▸ WHAT TO PRODUCE:
Give back nothing but the number of lines in these entries that contain the word "body".

▸ INFORMATION GIVEN:
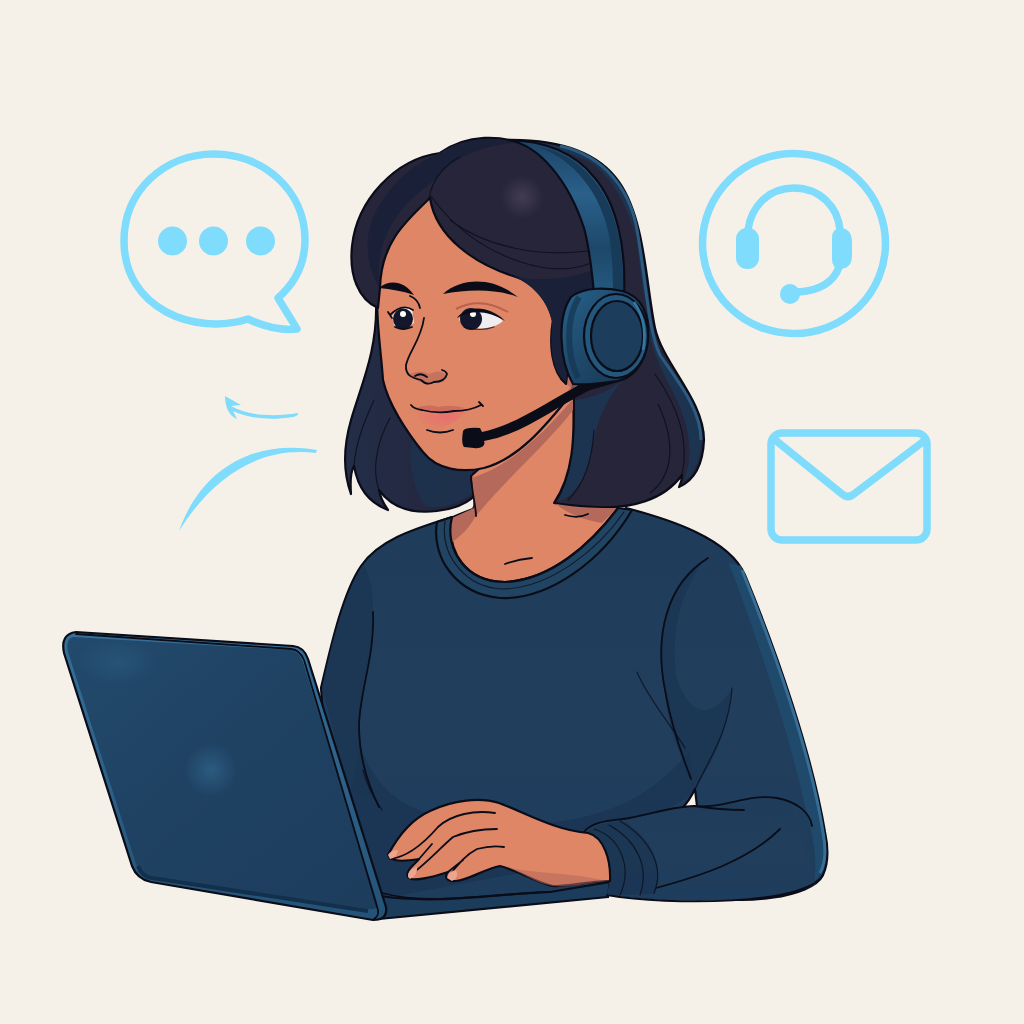
<!DOCTYPE html>
<html lang="en">
<head>
<meta charset="utf-8">
<title>Customer support illustration</title>
<style>
:root{--paper:#f5f1e9;--sky:#7fdcfd;--ink:#0a0c18;--hair:#26253a;--hair-deep:#1a2038;--hair-blue:#1d3450;--skin:#df8667;--skin-shade:#b5695a;--navy:#203f5e;--navy-deep:#1a3452;--steel:#1f4a6c;--edge:#35729b;--lip:#e2736c}
*{box-sizing:border-box}
html,body{margin:0;width:1024px;height:1024px;overflow:hidden;background:var(--paper)}
svg{display:block;width:1024px;height:1024px}
.icon{fill:none;stroke:var(--sky);stroke-width:7.5;stroke-linecap:round;stroke-linejoin:round}
.solid{fill:var(--sky);stroke:none}
.outline{stroke:var(--ink);stroke-width:2.2;stroke-linejoin:round;stroke-linecap:round}
.line{fill:none;stroke:var(--ink);stroke-width:1.8;stroke-linecap:round;stroke-linejoin:round}
.fine{stroke-width:1.2;opacity:.75}
.hair{fill:var(--hair)}
.skin{fill:var(--skin)}
.shade{fill:var(--skin-shade)}
.sweater{fill:url(#sweater-tone)}
.fold{fill:var(--navy-deep);opacity:.75}
.dark{fill:var(--ink)}
</style>
</head>
<body>
<svg viewBox="0 0 1024 1024" role="img" aria-label="Support agent with a headset working at a laptop, surrounded by chat, headset and mail icons">
<defs>
<linearGradient id="sweater-tone" x1="0" y1="0" x2="0" y2="1"><stop offset="0" stop-color="#1f3d5b"/><stop offset=".5" stop-color="#213f5d"/><stop offset="1" stop-color="#1e3c5b"/></linearGradient>
<linearGradient id="lid-tone" x1="0" y1="0" x2="1" y2="1"><stop offset="0" stop-color="#224a6c"/><stop offset=".5" stop-color="#1f4162"/><stop offset="1" stop-color="#1d3d5d"/></linearGradient>
<linearGradient id="lid-edge" x1="0" y1="0" x2="0" y2="1"><stop offset="0" stop-color="#34709a"/><stop offset="1" stop-color="#245277"/></linearGradient>
<linearGradient id="band-tone" x1="0" y1="0" x2="0" y2="1"><stop offset="0" stop-color="#1c4467"/><stop offset=".35" stop-color="#2a608a"/><stop offset=".7" stop-color="#1d486a"/><stop offset="1" stop-color="#255a80"/></linearGradient>
<linearGradient id="cup-tone" x1="0" y1="0" x2="1" y2="1"><stop offset="0" stop-color="#28618a"/><stop offset=".45" stop-color="#1e4a6c"/><stop offset="1" stop-color="#18334e"/></linearGradient>
<linearGradient id="left-hair-tone" x1="0" y1="0" x2="1" y2="0"><stop offset="0" stop-color="#232e48"/><stop offset="1" stop-color="#242339"/></linearGradient>
<radialGradient id="glow"><stop offset="0" stop-color="#2f6489" stop-opacity=".75"/><stop offset="1" stop-color="#2f6489" stop-opacity="0"/></radialGradient>
<radialGradient id="hair-glow"><stop offset="0" stop-color="#4a4258" stop-opacity=".8"/><stop offset="1" stop-color="#4a4258" stop-opacity="0"/></radialGradient>
<radialGradient id="lip-tone"><stop offset="0" stop-color="#e96f70"/><stop offset="1" stop-color="#e27a69" stop-opacity=".3"/></radialGradient>
</defs>

<rect id="background" width="1024" height="1024" fill="#f5f1e9"/>

<g id="chat-icon">
<path class="icon" d="M248 319C195 336 124 309 124 241C124 190 165 154 214 154C264 154 305 191 305 240C305 263 295 283 278 298L297 329C279 331 263 326 248 319Z"/>
<g class="solid"><circle cx="172.500" cy="241" r="14.500"/><circle cx="213.500" cy="241" r="14.500"/><circle cx="260.500" cy="241" r="14.500"/></g>
</g>

<g id="motion-strokes" class="solid">
<path d="M225 396L241 405L231 406C248 416 275 417 298 413C298 416 296 416 293 417C269 421 248 418 233 411L237 419C229 416 225 407 225 396Z"/>
<path d="M179 531C199 474 249 438 317 450L316 453C256 446 211 480 179 531Z"/>
</g>

<g id="headset-icon">
<ellipse class="icon" cx="794" cy="243.500" rx="91.500" ry="90"/>
<path class="icon" d="M748 230C751 207 768 188 794 188C820 188 838 207 840 230M839 267C834 282 819 291 798 292"/>
<rect class="solid" x="736" y="228" width="23" height="41" rx="11"/>
<path class="solid" d="M832 238Q832 228 841 228Q852 229 852 242V255Q852 268 841 269Q832 269 832 259Z"/>
<circle class="solid" cx="790" cy="294" r="10"/>
</g>

<g id="mail-icon">
<rect class="icon" x="771" y="433" width="156" height="107" rx="11"/>
<path class="icon" d="M774 439L842 494Q848 499 854 494L924 441"/>
</g>

<g id="back-hair">
<path class="hair outline" d="M376 300C378 350 361 385 351 420C343 448 343 472 351 494C350 480 351 471 354 466C358 488 368 502 388 510C383 503 380 496 379 490C392 508 412 514 437 511C455 509 470 502 478 492L485 440L420 380Z" style="fill:url(#left-hair-tone)"/>
<path d="M412 440C425 462 446 470 472 468L474 492C458 505 440 509 425 506C414 490 408 466 412 440Z" fill="var(--hair-blue)" opacity=".75"/>
<path class="line fine" d="M379 490C371 468 378 440 390 418M354 466C356 440 366 418 374 400"/>
<path class="hair outline" d="M506 140C560 139 598 152 619 182C645 219 646 284 655 328C663 364 704 400 704 440C703 464 695 480 679 487C681 483 682 479 682 475C664 500 631 509 596 507C580 506 564 505 554 503C569 482 575 450 574 400L548 290L500 180Z"/>
<path d="M545 144C598 150 626 180 633 222C643 270 642 313 656 346C670 374 699 405 702 440C700 463 692 476 684 481C694 455 690 425 673 392C657 361 648 344 645 300C642 250 630 190 590 162Z" fill="var(--hair-blue)"/>
<path d="M575 400C595 398 612 390 625 378C605 398 596 425 592 449C588 476 577 494 558 502C570 477 576 447 575 400Z" fill="var(--hair-blue)"/>
<path d="M560 146C605 156 630 190 637 230C646 280 648 330 660 355C679 383 701 410 701 440" fill="none" stroke="#2c5b81" stroke-width="3"/>
<path class="line fine" d="M682 475C689 442 680 410 655 374M658 404C675 440 675 474 650 493M594 430C592 462 584 485 568 500"/>
</g>

<g id="torso">
<path class="sweater outline" d="M452 517C410 530 378 541 361 566C342 594 330 650 321 688L330 800L385 915L600 897L690 800L696 806L696 895C740 906 812 898 823 875C829 862 828 846 825 832C812 754 778 655 745 575C729 538 668 519 626 508C590 560 540 595 500 595C465 590 445 555 452 517Z"/>
<path d="M741 566C771 644 807 744 822 828C827 857 824 872 814 882C818 860 813 836 806 810C790 736 758 640 729 563Z" fill="var(--steel)"/>
<path d="M742 570C776 655 810 750 823 832Q828 859 820 873" fill="none" stroke="#376e96" stroke-width="3"/>
<path class="fold" d="M322 688C333 635 346 590 364 565C378 590 374 637 364 680C356 718 359 755 372 800L348 790Z"/>
<path class="fold" d="M360 745C375 790 410 820 470 817C555 835 640 815 690 750L694 793C670 810 645 820 620 822L590 860L385 898L350 800Z"/>
<path class="fold" d="M705 559C668 579 656 630 664 688C668 730 681 760 691 775L694 790C711 765 728 735 731 690C710 720 690 716 677 679C669 637 681 590 705 559Z" opacity=".5"/>
<path class="line" d="M373 612C375 655 360 690 359 725C359 755 367 783 379 807M708 558C667 584 654 634 665 690C672 732 685 762 691 779"/>
<path class="line fine" d="M637 672C647 697 671 725 685 748M732 688C729 735 705 765 694 792M363 770C367 785 374 799 382 810"/>
<path d="M682 808C688 803 692 795 695 789L697 806Z" fill="var(--paper)" class="outline"/>
</g>

<g id="neck">
<path class="skin outline" d="M471 476C473 490 477 503 473 509C465 512 457 515 451 518C447 552 466 582 505 582C550 580 589 546 618 508C594 509 573 507 554 503C573 475 575 440 573 392L500 450Z"/>
<path class="shade" d="M472 478C510 466 544 433 573 399V410C550 441 510 475 475 517C470 527 460 537 452 542C449 533 450 524 452 518L474 508Z"/>
<path class="shade" d="M556 504C578 508 598 508 617 508L602 523C585 520 568 514 556 504Z"/>
<path class="line" d="M471 479C473 497 476 508 476 516M505 564Q518 559 532 558M565 515Q578 519 588 514"/>
<path class="outline" fill="#214463" d="M452 517C444 549 465 582 505 582C551 580 591 544 618 508L632 510C602 561 549 600 500 598C455 594 431 556 437 522Z"/>
<path class="line fine" d="M445 521C440 557 467 588 503 589C550 588 598 550 624 512"/>
</g>

<g id="face">
<path class="skin outline" d="M378 280C375 315 381 350 383 380C388 403 406 431 423 452C437 470 462 473 484 468C518 459 545 427 572 393L578 330L545 285L430 195C405 220 379 245 378 280Z"/>
<path class="shade" d="M553 330C551 360 557 377 570 387L567 393L574 398L590 340Z" opacity=".7"/>
<g id="eyebrows" class="dark"><path d="M379 288C390 279 404 281 414 295C402 291 391 289 379 288Z"/><path d="M443 294C461 278 492 276 518 297C493 288 466 290 443 294Z"/></g>
<g id="left-eye"><path d="M392 316Q401 303 412 309L414 323Q402 331 394 325Z" fill="#f4eee9"/><ellipse cx="403" cy="319" rx="10" ry="10.500" fill="#14172b"/><circle cx="403" cy="314" r="3" fill="#fff"/><path class="line" stroke-width="3" d="M390 315Q402 303 413 310M392 318L388 312M395 327Q403 331 412 327"/></g>
<g id="right-eye"><path d="M459 320C465 306 487 306 503 321C494 329 473 333 459 320Z" fill="#f0edf0"/><ellipse cx="471" cy="319" rx="11" ry="11" fill="#14172b"/><circle cx="473" cy="314" r="3" fill="#fff"/><path d="M457 318C466 306 488 304 505 321C489 311 472 309 457 318Z" class="dark"/><path class="line fine" d="M464 327Q480 332 494 327"/><path d="M456 309Q480 296 508 312" fill="none" stroke="#b9604f" stroke-width="2"/></g>
<path class="shade" d="M410 374Q420 369 429 374Q441 368 446 376Q439 384 429 382Q418 385 410 374Z" opacity=".65"/>
<path class="line" d="M410 296Q418 299 420 308M424 318C421 340 409 351 406 365C405 376 413 378 421 380Q427 386 434 382Q445 382 447 374Q446 371 442 370M415 376Q421 372 427 377"/>
<path d="M413 408C424 406 434 410 442 408C455 409 468 408 481 405C463 410 450 432 432 429C423 427 418 417 413 408Z" fill="url(#lip-tone)"/>
<path d="M416 408Q429 403 438 407Q450 404 465 408L440 412Z" fill="#c8635a" opacity=".7"/>
<path class="line" stroke-width="2.500" d="M411 405Q414 409 422 410Q438 414 454 411Q470 411 481 405M479 402L483 406M427 430Q440 435 453 430"/>
</g>

<g id="front-hair">
<path class="hair outline" d="M430 198C405 222 381 243 380 288L378 308C358 299 349 275 352 246C357 200 395 159 440 153C465 135 502 132 533 149C575 171 600 220 605 290L575 303L566 384C551 371 549 343 553 320C548 301 534 282 513 276C476 264 436 238 430 198Z"/>
<path d="M440 153C460 139 490 135 516 143C480 146 452 158 435 180C402 204 375 232 379 287C366 265 360 230 384 198C398 177 416 163 440 153Z" fill="var(--hair-deep)"/>
<path d="M513 276C544 283 576 277 593 270L597 290L574 302L566 382C549 370 551 340 552 322C548 302 535 286 513 276Z" fill="var(--hair-deep)"/>
<circle cx="522" cy="197" r="22" fill="url(#hair-glow)"/>
<path class="line fine" d="M429 198C432 180 445 164 460 157M431 196C449 222 480 249 521 262C550 272 575 270 591 263M450 220C487 248 540 257 588 251"/>
</g>

<g id="headset">
<path class="outline" d="M508 140C540 145 569 182 584 228C590 250 592 273 594 293L624 295C626 250 618 205 594 177C575 153 545 141 508 140Z" fill="url(#band-tone)"/>
<path d="M538 147C574 159 601 194 609 235C613 260 613 280 613 293L623 294C624 245 615 204 593 179C577 160 559 150 538 147Z" fill="#183b59"/>
<path class="dark" d="M636 365C627 384 606 384 588 391C553 409 523 434 484 441C486 446 481 449 474 448L464 447Q461 444 463 431Q465 427 480 428L482 432C518 424 546 402 581 384Z"/>
<path class="outline" d="M571 297C585 286 608 288 622 291C642 296 650 315 648 338C646 364 632 382 609 382C595 384 583 385 573 384C559 360 557 317 571 297Z" fill="url(#cup-tone)"/>
<path d="M579 297C566 318 566 353 578 378" fill="none" stroke="#153550" stroke-width="6" opacity=".7"/>
<ellipse class="outline" cx="616" cy="336" rx="32" ry="42" fill="#23577c"/>
<ellipse class="outline" cx="617" cy="336" rx="26" ry="35" fill="#1c3e5c" stroke-width="1.500"/>
<path d="M634 302Q648 322 643 350" fill="none" stroke="#3478a2" stroke-width="2.500"/>
</g>

<g id="laptop">
<path class="outline" d="M380 896C440 905 500 893 550 892L610 882L608 897L379 919Z" fill="#1c3c5b"/>
<path class="line" d="M382 893C430 906 490 894 550 892"/>
<path class="outline" d="M76 632L293 646Q304 647 308 659L386 907Q388 920 373 920L151 882Q137 879 132 866L64 653Q60 634 76 632Z" fill="url(#lid-edge)"/>
<path d="M74 637L290 650Q299 651 303 662L377 902Q379 911 368 909L150 877Q140 875 136 864L68 652Q65 638 74 637Z" fill="url(#lid-tone)"/>
<path class="line" d="M76 634L291 649Q300 650 304 660L378 910Q379 916 374 919" stroke-width="1.300"/>
<path d="M138 866Q142 877 152 878L368 911" fill="none" stroke="#12304c" stroke-width="4"/>
<circle cx="211" cy="770" r="27" fill="url(#glow)"/>
<ellipse cx="118" cy="662" rx="40" ry="24" fill="url(#glow)" opacity=".55"/>
</g>

<g id="forearm">
<path class="sweater" d="M585 831C594 820 614 820 628 819C650 815 672 809 694 806L790 800L816 884C780 903 680 905 607 895L612 870Z"/>
<path class="line" d="M583 833C594 819 616 821 629 818C652 814 675 806 694 806C725 809 748 793 777 798C798 802 810 813 812 826M607 895C670 906 806 905 823 875M656 888C700 876 748 861 780 829"/>
<path class="fold" d="M586 832Q604 819 626 822C652 840 664 862 655 894L608 895L611 869Z"/>
<path class="line fine" d="M620 821C650 839 665 867 654 893M609 825C636 840 650 866 640 895M594 829C622 838 632 869 620 895"/>
<path class="line" d="M695 806Q720 810 744 810"/>
</g>

<g id="hand">
<path class="skin outline" d="M388 855C397 838 410 820 430 811C453 800 480 797 499 803C524 812 554 830 588 833C604 837 611 860 610 881C585 881 570 887 553 886C537 883 517 870 500 866C484 869 469 880 456 881C447 882 444 877 448 872C430 878 411 882 408 877C405 871 414 865 419 859C407 861 390 863 388 855Z"/>
<path class="shade" d="M500 866C535 874 570 872 608 881C585 883 570 888 553 886C532 883 517 868 500 866Z" opacity=".55"/>
<path class="line" d="M390 859C409 857 425 842 438 827C452 814 475 810 495 813M409 876C426 864 440 848 453 837C470 830 485 829 497 829M448 878C456 866 465 855 477 849Q492 845 504 847M448 872L463 860M419 859L432 844"/>
<path d="M388 855Q391 850 398 850Q397 858 390 859ZM408 877Q407 870 417 867Q418 875 410 879ZM447 878Q449 871 456 870Q460 877 452 881Z" fill="#eba591"/>
</g>
</svg>
</body>
</html>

▸ REPLY TO THE EXERCISE:
3